* TASK:
Your answer should consist of the lines in the listing that hold "body".

* MATERIAL SUPPLIED:
-*-*-

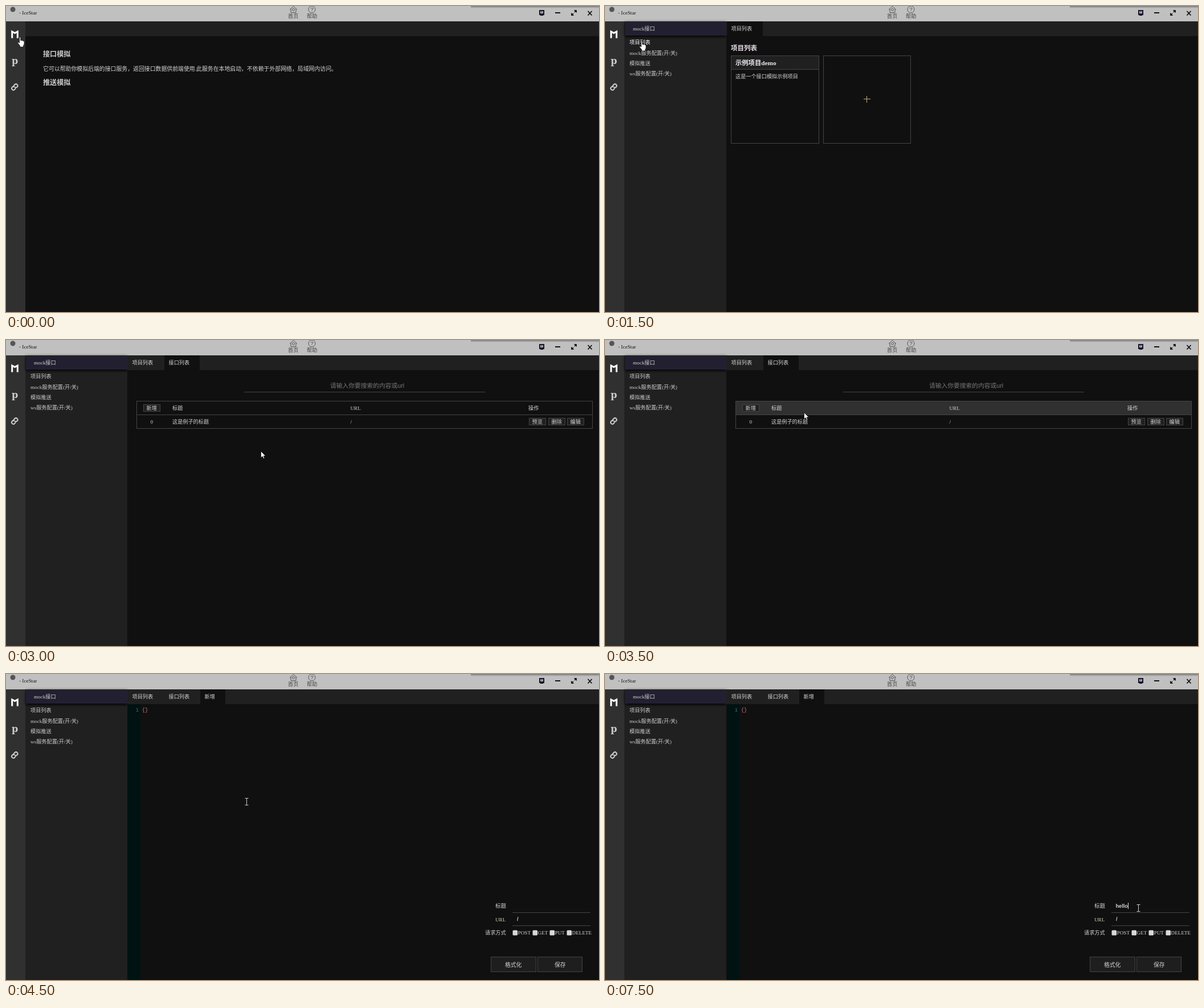
Animation, 1041 px wide and 538 px high, one loop 8 s. Source, as an HTML page with a canvas:

```html
<!DOCTYPE html>
<html lang="zh-CN">
<head>
<meta charset="utf-8">
<style>
html, body { margin: 0; width: 100%; height: 100%; overflow: hidden; background: #101010; }
canvas { display: block; }
</style>
</head>
<body>
<canvas width="1041" height="538"></canvas>
<script>
const ctx = document.querySelector('canvas').getContext('2d');
const LOOP = 8000, STEP = 500;
const SERIF = '"Liberation Serif", "Noto Sans CJK SC", "Noto Sans CJK", serif';
const SANS = '"Liberation Sans", "Noto Sans CJK SC", "Noto Sans CJK", sans-serif';
const MONO = '"Liberation Mono", monospace';
const LINE = '#444', TEXT = '#d4d4d4', SMALL = 9.17;

// Pointer shape and top left corner for each half second
const pointer = [
  ['hand', 20, 54], ['hand', 13, 48], ['hand', 102, 73], ['hand', 60, 61],
  ['hand', 290, 186], ['hand', 290, 128], ['arrow', 447, 195], ['arrow', 349, 127],
  ['hand', 257, 122], ['beam', 419, 218], ['beam', 556, 279], ['beam', 897, 407],
  ['beam', 908, 405], ['beam', 933, 405], ['beam', 933, 405], ['beam', 933, 405]
];

function rect(x, y, w, h, color) {
  ctx.fillStyle = color;
  ctx.fillRect(x, y, w, h);
}

function box(x, y, w, h, fill, border = LINE) {
  rect(x, y, w, h, border);
  rect(x + 1, y + 1, w - 2, h - 2, fill);
}

// Text placed by its left edge and vertical middle
function text(s, x, y, color = TEXT, size = SMALL, weight = '', family = SERIF) {
  ctx.font = `${weight} ${size}px ${family}`;
  ctx.fillStyle = color;
  ctx.fillText(s, x, y + size * 0.36);
}

function stroke(d, color, width = 1) {
  ctx.strokeStyle = color;
  ctx.lineWidth = width;
  ctx.stroke(new Path2D(d));
}

function shape(d, x, y, fill, border) {
  ctx.save();
  ctx.translate(x, y);
  const path = new Path2D(d);
  ctx.fillStyle = fill;
  ctx.fill(path);
  ctx.strokeStyle = border;
  ctx.lineWidth = 0.8;
  ctx.stroke(path);
  ctx.restore();
}

function titleBar() {
  rect(0, 0, 1041, 27, '#c0c0c0');
  const shade = ctx.createLinearGradient(0, 0, 0, 4);
  shade.addColorStop(0, '#777');
  shade.addColorStop(1, '#c0c0c0');
  rect(816, 0, 225, 4, shade);
  ctx.fillStyle = '#555';
  ctx.beginPath();
  ctx.arc(12, 6, 4.5, 0, 7);
  ctx.fill();
  text('- IceStar', 23, 11.5, '#111');

  stroke('M498 6.5L504.5 .5L511 6.5M500 5V11.5H509V5M506.5 6.5a2 2 0 1 1-4 0a2 2 0 1 1 4 0', '#555');
  stroke('M543 6a6 6 0 1 1-12 0a6 6 0 1 1 12 0', '#555');
  text('?', 534.6, 6, '#444', 9.5, '', SANS);
  text('首页', 495, 18, '#444');
  text('帮助', 528, 18, '#444');

  rect(936, 7, 9, 9, '#181028');
  rect(938, 9, 5, 4, '#c0c0c0');
  rect(939, 10, 3, 1, '#181028');
  rect(938, 16, 5, 1, '#181028');
  rect(964, 11, 9, 2, '#111');
  stroke('M993 16L996 13M998 11L1001 8', '#111', 1.5);
  shape('M0 0V-4L4 0ZM9 -9V-5L5 -9Z', 992.5, 16.5, '#111', '#111');
  stroke('M1021.5 9L1028.5 16.5M1028.5 9L1021.5 16.5', '#111', 1.8);
}

function sideBar() {
  rect(0, 27, 34, 511, '#303030');
  stroke('M10.7 56.5V45L15.5 47.5L20.3 45V56.5', '#fff', 3);
  text('p', 10, 96.5, '#ccc', 16, 'bold', '"DejaVu Serif", serif');
  stroke('M15 142.5a3 3 0 1 0 0 4.5L17 144.5M15.5 142.5a3 3 0 1 0 0 -4.5L13 141', '#ccc', 2);
}

function menu(hover) {
  rect(34, 27, 179, 511, '#202020');
  ctx.shadowColor = '#000';
  ctx.shadowBlur = 5;
  ctx.shadowOffsetY = 2;
  rect(35, 27, 178, 25, '#222030');
  ctx.shadowColor = 'transparent';
  text('mock接口', 49, 40);
  ['项目列表', 'mock服务配置(开/关)', '模拟推送', 'ws服务配置(开/关)'].forEach((s, i) =>
    text(s, 43, 64 + 18.3 * i, i === hover ? '#fff' : '#ccc'));
}

function tabs(left, active) {
  rect(left, 27, 1041 - left, 26, '#202020');
  [['项目列表', 214, 63], ['接口列表', 278, 62], ['新增', 341, 44]].slice(0, active).forEach(([s, x, w], i) => {
    if (i === active - 1) rect(x, 27, w, 26, '#101010');
    text(s, x + 7.5, 40);
  });
}

function home(x) {
  text('接口模拟', x, 85, '#ccc', 12.1, 'bold');
  text('它可以帮助你模拟后端的接口服务，返回接口数据供前端使用.此服务在本地启动，不依赖于外部网络，局域网内访问。',
    x, 110, TEXT, 9.9);
  text('推送模拟', x, 135, '#ccc', 12.1, 'bold');
}

function projects(hover) {
  text('项目列表', 221, 74, '#eadfea', 11.5, 'bold');
  box(221, 87, 155, 155, '#101010');
  rect(222, 88, 153, 23, '#202020');
  rect(222, 111, 153, 1, LINE);
  text('示例项目demo', 229, 99.5, '#f0eaf0', 11.3, 'bold');
  text('这是一个接口模拟示例项目', 229, 124);
  if (hover) {
    stroke('M363 94H355V105H366V99', '#ddd', 1.5);
    stroke('M359 101.5L366 94', '#ddd', 2.4);
  }
  box(383, 87, 154, 155, '#101010');
  rect(454, 163, 12, 1, '#c8aa88');
  rect(459, 158, 1, 12, '#c8aa88');
}

function button(s, x, y, color = TEXT) {
  box(x, y, 30, 13, '#202020');
  text(s, x + 5.5, y + 6.3, color, SMALL, '', SANS);
}

function table(rowHover, buttonHover) {
  text('请输入你要搜索的内容或url', 569, 80, '#757575', 10.75, '', SANS);
  rect(418, 91, 423, 1, LINE);
  box(229, 107, 801, 49, '#101010');
  if (rowHover) rect(230, 108, 799, 23, '#303030');
  rect(230, 131, 799, 1, LINE);
  button('新增', 241, 113, buttonHover ? '#fff' : TEXT);
  text('标题', 292, 120);
  text('URL', 604.5, 120);
  text('操作', 917, 120);
  text('0', 253.5, 143.5);
  text('这是例子的标题', 292, 143.5);
  text('/', 604.5, 143.5);
  ['预览', '删除', '编辑'].forEach((s, i) => button(s, 918 + Math.round(33.5 * i), 137));
}

function editor(typed, caret) {
  rect(214, 53, 22, 485, '#001212');
  text('1', 227.7, 63, '#3f7a70', 9, '', MONO);
  text('{}', 238.7, 63, '#c87878', 9, '', MONO);

  text('标题', 859, 408, TEXT, 9.5);
  text('URL', 859, 431.5, '#d8d4b0');
  text('请求方式', 841, 455);
  rect(889, 419, 137, 1, LINE);
  rect(889, 442, 137, 1, LINE);
  text('/', 897, 431, TEXT, SMALL, 'bold', SANS);
  text(typed, 896.5, 407.5, TEXT, SMALL, 'bold', SANS);
  if (caret) rect(Math.round(896.5 + ctx.measureText(typed).width), 402, 1, 11, '#ddd');

  [['POST', 889], ['GET', 924], ['PUT', 954], ['DELETE', 984]].forEach(([s, x]) => {
    ctx.fillStyle = '#d8d8d8';
    ctx.beginPath();
    ctx.roundRect(x + 0.5, 450.5, 8.5, 9, 1.5);
    ctx.fill();
    text(s, x + 9.6, 455);
  });
  box(851, 497, 80, 27, '#1e1e1e');
  text('格式化', 876, 511, TEXT, 9.8);
  box(933, 497, 79, 27, '#1e1e1e');
  text('保存', 963, 511, TEXT, 9.8);
}

function drawPointer([kind, x, y]) {
  if (kind === 'hand') {
    shape('M3.5 1.5Q4.5 0 5.7 1.5V6.5Q7 5.6 8 6.8Q9.4 6.2 10 7.5Q11.8 7 12 8.8V13L10.5 16V18H4.5V16L.8 11.2Q.3 9.2 2 9.4L3.5 11Z',
      x, y, '#fff', '#111');
  } else if (kind === 'arrow') {
    shape('M.5 .5V12L3.2 9.6L5 13.5L6.8 12.7L5.1 8.9H8.7Z', x, y, '#fff', '#111');
  } else {
    stroke(`M${x + 0.5} ${y + 0.5}H${x + 6.5}M${x + 3.5} ${y + 0.5}V${y + 12.5}M${x + 0.5} ${y + 12.5}H${x + 6.5}`, '#ccc');
  }
}

function draw(step) {
  rect(0, 0, 1041, 538, '#101010');
  titleBar();
  sideBar();
  if (step > 0) menu(step === 2 ? 1 : step === 3 ? 0 : -1);
  tabs(step > 0 ? 213 : 34, step < 3 ? 0 : step < 6 ? 1 : step < 9 ? 2 : 3);
  if (step < 3) home(step > 0 ? 244.5 : 65);
  else if (step < 6) projects(step > 3);
  else if (step < 9) table(step > 6, step > 7);
  else editor(step < 14 ? '' : step < 15 ? 'he' : 'hello', step === 12 || step > 13);
  drawPointer(pointer[step]);
}

function tick() {
  draw(Math.floor(performance.now() % LOOP / STEP));
  requestAnimationFrame(tick);
}
tick();
</script>
</body>
</html>
```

-*-*-

* REPLY:
html, body { margin: 0; width: 100%; height: 100%; overflow: hidden; background: #101010; }
<body>
</body>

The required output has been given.